Source texts of formatted documents
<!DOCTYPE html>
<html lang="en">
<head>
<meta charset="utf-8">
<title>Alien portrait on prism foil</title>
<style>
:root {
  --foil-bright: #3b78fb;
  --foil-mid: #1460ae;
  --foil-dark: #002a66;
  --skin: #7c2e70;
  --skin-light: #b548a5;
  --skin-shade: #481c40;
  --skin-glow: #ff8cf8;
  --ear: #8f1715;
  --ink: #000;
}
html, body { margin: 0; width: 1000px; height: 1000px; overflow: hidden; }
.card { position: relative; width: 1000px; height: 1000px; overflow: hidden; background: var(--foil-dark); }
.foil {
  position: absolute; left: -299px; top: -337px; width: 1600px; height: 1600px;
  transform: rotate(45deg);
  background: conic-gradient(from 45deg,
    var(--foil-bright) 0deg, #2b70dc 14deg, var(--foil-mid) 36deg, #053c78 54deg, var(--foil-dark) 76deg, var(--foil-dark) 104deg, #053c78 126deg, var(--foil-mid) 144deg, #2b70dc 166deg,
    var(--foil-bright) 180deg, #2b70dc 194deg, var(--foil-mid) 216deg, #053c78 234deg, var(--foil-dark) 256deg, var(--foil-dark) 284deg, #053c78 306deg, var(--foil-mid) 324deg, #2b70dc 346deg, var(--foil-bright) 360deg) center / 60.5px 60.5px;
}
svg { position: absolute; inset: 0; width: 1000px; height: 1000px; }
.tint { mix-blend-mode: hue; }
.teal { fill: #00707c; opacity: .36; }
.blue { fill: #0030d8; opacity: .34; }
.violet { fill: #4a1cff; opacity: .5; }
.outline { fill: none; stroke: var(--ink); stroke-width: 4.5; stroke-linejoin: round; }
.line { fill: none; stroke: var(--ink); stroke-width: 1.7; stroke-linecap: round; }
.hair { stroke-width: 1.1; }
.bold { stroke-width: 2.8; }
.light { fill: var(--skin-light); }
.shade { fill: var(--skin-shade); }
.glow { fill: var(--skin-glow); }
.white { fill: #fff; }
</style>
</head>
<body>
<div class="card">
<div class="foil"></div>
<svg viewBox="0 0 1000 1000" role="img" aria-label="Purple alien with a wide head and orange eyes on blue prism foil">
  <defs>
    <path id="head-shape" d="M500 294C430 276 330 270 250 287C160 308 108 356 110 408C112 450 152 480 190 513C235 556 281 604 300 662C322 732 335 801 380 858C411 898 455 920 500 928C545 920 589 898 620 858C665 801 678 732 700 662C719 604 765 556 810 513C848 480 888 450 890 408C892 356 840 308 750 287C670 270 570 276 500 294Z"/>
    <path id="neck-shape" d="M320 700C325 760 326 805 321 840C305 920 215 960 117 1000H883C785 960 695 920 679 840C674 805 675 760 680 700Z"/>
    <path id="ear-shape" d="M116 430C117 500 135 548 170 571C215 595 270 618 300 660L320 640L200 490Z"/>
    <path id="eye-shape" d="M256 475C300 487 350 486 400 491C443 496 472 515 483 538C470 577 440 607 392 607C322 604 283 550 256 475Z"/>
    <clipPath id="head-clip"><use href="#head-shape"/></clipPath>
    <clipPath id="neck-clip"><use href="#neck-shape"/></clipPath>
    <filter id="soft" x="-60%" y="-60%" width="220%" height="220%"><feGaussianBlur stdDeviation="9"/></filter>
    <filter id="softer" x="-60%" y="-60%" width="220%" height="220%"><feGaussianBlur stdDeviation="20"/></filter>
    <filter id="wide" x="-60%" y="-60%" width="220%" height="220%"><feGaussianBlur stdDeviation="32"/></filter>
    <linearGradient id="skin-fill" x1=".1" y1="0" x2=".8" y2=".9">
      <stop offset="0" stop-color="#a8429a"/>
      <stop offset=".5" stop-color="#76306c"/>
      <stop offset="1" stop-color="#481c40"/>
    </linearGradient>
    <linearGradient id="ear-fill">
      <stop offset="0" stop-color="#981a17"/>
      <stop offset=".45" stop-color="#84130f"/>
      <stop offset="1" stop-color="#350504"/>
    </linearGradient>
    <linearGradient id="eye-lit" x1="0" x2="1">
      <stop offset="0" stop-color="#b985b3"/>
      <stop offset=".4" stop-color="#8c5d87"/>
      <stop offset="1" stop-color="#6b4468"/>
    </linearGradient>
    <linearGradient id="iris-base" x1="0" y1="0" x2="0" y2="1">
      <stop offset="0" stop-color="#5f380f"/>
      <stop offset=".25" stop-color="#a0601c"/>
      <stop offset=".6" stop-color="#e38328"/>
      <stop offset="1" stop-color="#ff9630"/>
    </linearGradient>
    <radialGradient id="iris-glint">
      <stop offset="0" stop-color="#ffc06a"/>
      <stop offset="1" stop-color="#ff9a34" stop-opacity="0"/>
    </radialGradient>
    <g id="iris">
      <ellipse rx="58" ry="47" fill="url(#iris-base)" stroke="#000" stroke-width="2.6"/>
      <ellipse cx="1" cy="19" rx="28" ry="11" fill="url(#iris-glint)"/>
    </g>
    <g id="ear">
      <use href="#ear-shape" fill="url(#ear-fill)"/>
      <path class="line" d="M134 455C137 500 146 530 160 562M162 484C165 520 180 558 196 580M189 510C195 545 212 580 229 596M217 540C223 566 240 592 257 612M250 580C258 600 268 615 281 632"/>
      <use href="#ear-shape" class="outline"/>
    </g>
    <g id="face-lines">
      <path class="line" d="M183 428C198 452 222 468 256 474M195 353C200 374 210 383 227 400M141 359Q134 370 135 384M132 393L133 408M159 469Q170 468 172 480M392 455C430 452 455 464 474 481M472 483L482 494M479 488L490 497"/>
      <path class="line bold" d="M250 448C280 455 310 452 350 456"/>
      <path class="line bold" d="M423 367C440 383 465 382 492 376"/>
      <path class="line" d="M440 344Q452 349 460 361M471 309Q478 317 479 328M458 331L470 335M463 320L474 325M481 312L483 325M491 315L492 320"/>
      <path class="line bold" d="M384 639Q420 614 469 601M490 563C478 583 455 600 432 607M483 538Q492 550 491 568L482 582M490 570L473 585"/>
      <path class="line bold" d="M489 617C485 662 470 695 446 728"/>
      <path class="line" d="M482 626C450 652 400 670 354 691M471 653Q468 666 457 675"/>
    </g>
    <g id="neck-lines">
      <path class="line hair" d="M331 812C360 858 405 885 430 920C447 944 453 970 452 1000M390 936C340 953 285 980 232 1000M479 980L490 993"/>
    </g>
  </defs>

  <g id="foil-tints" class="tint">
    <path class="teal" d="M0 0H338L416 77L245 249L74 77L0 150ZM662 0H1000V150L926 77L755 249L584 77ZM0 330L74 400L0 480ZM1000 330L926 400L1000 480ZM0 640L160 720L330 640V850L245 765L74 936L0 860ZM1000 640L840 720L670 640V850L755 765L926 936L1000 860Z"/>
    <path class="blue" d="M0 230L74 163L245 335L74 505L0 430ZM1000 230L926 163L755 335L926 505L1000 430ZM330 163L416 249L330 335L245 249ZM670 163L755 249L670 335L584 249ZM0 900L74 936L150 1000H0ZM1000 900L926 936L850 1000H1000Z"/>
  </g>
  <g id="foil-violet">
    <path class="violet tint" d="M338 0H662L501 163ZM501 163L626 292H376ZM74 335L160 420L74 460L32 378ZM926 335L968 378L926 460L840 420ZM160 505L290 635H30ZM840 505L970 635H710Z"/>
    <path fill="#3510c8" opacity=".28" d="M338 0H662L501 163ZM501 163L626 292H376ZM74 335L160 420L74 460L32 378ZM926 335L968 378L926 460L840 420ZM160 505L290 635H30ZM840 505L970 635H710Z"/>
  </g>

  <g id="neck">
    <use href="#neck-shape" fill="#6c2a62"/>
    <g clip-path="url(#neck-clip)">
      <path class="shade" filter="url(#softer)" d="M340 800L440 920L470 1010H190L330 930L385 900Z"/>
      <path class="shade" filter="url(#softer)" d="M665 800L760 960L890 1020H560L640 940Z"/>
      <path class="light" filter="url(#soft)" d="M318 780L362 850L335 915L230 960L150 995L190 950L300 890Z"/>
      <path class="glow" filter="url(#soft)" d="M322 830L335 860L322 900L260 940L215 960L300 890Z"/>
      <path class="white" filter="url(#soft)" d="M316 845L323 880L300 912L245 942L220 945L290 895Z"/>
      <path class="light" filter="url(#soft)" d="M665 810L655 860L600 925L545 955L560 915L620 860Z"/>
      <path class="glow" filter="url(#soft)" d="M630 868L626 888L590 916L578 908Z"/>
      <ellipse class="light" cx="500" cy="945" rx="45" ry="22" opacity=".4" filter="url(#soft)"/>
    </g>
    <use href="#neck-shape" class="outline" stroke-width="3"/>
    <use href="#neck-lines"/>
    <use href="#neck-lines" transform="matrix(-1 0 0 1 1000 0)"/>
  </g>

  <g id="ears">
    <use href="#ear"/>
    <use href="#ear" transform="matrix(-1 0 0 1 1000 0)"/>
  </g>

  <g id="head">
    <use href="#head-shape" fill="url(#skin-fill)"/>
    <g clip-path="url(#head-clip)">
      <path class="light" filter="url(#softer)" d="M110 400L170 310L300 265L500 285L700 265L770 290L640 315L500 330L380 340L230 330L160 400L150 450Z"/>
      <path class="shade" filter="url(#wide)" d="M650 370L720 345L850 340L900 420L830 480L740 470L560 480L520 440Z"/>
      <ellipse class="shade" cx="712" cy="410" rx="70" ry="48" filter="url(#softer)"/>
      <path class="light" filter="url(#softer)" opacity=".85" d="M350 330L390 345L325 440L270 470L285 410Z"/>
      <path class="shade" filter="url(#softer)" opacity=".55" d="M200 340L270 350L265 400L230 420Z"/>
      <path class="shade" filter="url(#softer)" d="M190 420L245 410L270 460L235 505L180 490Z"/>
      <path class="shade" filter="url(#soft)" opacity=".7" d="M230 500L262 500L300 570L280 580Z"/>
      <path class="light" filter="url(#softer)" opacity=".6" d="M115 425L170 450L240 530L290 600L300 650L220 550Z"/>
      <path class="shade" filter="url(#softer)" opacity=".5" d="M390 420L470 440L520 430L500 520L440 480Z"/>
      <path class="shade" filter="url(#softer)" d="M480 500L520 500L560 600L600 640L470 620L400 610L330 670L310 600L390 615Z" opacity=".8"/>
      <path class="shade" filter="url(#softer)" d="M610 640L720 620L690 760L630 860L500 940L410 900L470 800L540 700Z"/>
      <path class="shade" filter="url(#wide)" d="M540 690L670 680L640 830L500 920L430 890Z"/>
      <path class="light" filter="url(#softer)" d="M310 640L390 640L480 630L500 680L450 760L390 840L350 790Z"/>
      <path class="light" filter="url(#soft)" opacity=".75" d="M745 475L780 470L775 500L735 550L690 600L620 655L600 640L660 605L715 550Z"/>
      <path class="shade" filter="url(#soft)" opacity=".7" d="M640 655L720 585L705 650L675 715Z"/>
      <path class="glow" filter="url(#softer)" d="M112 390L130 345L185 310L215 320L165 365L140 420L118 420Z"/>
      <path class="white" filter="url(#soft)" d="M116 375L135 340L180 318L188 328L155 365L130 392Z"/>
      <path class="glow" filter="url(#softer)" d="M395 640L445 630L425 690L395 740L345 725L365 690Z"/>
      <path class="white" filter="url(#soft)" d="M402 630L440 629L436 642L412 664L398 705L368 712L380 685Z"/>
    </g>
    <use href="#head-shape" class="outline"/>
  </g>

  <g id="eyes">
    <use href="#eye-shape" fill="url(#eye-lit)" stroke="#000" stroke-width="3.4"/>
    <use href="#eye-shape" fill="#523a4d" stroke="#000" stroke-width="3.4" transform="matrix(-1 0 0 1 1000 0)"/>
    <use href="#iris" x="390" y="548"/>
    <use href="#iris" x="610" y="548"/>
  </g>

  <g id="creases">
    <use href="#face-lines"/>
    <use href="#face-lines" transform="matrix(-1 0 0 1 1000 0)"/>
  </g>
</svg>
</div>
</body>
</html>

**REQUIREMENT**
Beginning at the first line of the records, retype exactly every line up to and including the one with "margin: 0; width: 1000px;".

**RESPONSE**
<!DOCTYPE html>
<html lang="en">
<head>
<meta charset="utf-8">
<title>Alien portrait on prism foil</title>
<style>
:root {
  --foil-bright: #3b78fb;
  --foil-mid: #1460ae;
  --foil-dark: #002a66;
  --skin: #7c2e70;
  --skin-light: #b548a5;
  --skin-shade: #481c40;
  --skin-glow: #ff8cf8;
  --ear: #8f1715;
  --ink: #000;
}
html, body { margin: 0; width: 1000px; height: 1000px; overflow: hidden; }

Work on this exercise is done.